A congressionally mandated land exchange that was signed into law a decade ago is one huge step closer to being realized. The U.S. Forest Service has recently received new appraised values for the properties involved in the trade – land owned by the federal government in Government Camp and property owned by Mt. Hood Meadows in the Cooper Spur area on the north side of Mt. Hood.
The “Omnibus Public Land Management Act of 2009” was signed into law by President Obama authorizing the exchange of lands. The “Mount Hood Cooper Spur Land Exchange Clarification Act” signed by President Trump in 2018 reiterated the 2009 congressional mandate for the Forest Service to complete the exchange and added clarifications to make the land trade possible.
Meadows Chairman and CEO Matthew Drake is encouraged, explaining, “These new appraisals are essential to executing this historic exchange which will realize the best uses for each of the land parcels - centralizing development on Mt. Hood in Government Camp, and placing the Crystal Springs watershed lands into public trust. We have reviewed the appraisals which are very thorough. While there are some areas that we question, in the spirit of supporting the federal land exchange process administrated by the U. S. Forest Service, Mt. Hood Meadows Oreg., LLC has approved these appraisals and their results.
We look forward to working with the U.S. Forest Service and other constituents to successfully complete the exchange in alignment with the two acts of Congress, Federal law, and consistent with the public interest.”
Drake reflected on the historic significance of the exchange, saying, “Mt. Hood is an Oregon icon. As directed by the U.S. Congress, this land exchange implements a balance between protecting sensitive lands on the north side of the mountain while providing opportunities for improved and sustainable public recreational services on both the south and north sides of the mountain.
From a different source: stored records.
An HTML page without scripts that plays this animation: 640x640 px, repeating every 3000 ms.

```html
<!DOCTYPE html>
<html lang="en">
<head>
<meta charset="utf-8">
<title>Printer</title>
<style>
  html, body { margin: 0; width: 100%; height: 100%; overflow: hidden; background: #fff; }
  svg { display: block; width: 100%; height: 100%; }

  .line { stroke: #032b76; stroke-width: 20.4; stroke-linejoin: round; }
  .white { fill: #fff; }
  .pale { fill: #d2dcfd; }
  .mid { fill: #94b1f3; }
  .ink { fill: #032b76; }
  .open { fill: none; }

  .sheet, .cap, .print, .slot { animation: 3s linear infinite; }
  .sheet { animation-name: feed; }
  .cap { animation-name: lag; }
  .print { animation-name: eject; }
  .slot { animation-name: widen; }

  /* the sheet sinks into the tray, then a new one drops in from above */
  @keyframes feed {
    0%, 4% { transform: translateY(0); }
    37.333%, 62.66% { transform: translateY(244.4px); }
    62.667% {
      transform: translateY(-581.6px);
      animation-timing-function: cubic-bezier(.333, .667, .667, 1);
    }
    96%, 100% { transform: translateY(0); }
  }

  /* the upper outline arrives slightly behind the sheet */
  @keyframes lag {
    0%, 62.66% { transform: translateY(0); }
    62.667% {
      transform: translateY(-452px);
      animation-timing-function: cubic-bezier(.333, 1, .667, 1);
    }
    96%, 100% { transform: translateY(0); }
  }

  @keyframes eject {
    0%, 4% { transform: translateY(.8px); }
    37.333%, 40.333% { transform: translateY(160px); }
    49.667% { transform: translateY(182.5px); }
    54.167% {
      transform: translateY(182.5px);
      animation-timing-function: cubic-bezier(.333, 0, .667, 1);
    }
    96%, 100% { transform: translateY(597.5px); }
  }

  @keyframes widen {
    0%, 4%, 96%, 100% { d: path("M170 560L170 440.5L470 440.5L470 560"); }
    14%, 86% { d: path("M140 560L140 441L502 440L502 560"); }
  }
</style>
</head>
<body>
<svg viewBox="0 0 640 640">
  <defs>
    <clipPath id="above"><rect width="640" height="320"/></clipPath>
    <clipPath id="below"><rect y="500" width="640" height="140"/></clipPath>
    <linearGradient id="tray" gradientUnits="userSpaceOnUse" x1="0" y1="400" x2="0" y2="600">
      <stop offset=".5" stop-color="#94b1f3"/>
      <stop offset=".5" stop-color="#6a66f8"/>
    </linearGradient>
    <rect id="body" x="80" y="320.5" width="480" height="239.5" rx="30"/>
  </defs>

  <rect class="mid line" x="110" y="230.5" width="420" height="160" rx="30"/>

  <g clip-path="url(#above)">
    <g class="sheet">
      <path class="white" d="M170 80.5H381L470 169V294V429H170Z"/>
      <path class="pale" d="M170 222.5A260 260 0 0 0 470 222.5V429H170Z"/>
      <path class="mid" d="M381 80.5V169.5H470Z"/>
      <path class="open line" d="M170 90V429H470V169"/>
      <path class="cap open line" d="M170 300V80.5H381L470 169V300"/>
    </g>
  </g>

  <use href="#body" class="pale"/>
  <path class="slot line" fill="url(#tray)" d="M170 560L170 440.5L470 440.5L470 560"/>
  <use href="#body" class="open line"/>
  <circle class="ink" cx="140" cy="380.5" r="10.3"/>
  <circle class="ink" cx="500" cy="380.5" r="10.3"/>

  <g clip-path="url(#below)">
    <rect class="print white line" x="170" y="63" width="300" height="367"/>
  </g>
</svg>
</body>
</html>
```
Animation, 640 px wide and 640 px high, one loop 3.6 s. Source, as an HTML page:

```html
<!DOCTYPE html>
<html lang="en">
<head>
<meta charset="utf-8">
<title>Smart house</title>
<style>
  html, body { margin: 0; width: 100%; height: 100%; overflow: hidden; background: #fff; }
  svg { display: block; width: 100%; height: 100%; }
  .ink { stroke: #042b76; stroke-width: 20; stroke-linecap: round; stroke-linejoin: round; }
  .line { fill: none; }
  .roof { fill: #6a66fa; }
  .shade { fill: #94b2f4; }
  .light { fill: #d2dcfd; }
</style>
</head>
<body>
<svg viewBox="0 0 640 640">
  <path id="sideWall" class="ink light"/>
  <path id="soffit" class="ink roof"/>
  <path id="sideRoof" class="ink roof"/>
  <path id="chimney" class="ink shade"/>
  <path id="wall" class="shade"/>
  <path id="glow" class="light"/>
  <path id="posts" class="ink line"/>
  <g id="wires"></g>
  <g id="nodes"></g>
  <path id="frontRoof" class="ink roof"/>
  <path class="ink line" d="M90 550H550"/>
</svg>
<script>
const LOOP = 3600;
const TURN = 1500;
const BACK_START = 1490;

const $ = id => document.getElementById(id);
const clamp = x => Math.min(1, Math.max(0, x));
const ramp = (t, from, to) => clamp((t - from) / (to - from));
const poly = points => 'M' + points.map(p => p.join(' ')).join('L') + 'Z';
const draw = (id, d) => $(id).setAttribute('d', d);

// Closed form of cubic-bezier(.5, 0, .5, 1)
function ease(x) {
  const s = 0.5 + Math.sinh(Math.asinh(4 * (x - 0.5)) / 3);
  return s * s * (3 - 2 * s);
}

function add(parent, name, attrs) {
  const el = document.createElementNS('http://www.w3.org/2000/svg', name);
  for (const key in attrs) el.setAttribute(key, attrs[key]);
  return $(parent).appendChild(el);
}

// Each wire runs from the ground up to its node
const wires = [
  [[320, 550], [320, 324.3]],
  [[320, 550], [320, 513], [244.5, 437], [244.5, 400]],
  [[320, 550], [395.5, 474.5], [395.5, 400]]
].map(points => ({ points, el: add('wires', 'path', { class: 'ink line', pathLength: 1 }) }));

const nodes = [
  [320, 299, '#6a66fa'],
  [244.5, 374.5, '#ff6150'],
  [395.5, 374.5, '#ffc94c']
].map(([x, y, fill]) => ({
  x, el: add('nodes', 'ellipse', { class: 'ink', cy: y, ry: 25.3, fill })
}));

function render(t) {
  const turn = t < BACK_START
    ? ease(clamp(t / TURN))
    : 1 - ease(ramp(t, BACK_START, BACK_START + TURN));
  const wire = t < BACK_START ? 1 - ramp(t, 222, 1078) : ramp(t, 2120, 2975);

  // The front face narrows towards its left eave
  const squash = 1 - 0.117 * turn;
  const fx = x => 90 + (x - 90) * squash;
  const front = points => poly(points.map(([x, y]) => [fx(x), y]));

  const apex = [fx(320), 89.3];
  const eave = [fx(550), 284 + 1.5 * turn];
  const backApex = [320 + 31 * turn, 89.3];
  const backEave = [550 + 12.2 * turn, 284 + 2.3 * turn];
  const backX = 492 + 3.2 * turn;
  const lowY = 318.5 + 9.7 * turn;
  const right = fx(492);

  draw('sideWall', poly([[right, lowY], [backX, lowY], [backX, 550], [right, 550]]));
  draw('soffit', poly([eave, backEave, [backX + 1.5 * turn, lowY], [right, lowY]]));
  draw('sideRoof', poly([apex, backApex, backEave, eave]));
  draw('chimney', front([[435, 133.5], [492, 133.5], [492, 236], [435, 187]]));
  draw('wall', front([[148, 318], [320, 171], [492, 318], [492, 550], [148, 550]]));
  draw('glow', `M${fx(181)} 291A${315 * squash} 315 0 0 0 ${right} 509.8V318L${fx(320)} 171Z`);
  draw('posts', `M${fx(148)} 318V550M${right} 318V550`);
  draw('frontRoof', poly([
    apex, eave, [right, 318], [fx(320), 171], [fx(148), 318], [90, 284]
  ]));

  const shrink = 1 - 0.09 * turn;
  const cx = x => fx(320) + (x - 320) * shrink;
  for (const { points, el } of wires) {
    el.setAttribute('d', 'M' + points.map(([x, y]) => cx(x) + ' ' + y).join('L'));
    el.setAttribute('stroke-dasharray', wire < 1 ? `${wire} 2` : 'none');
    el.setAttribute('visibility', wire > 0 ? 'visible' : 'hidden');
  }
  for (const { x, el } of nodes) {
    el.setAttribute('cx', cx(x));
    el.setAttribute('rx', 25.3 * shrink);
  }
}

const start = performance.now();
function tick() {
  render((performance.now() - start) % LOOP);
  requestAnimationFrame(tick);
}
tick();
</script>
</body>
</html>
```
“We respect and appreciate the bi-partisan work of the Oregon Congressional Delegation, and the dedicated efforts of the U.S. Forest Service to implement the federal process that is in the best interest of the public to make this historic land exchange a reality.”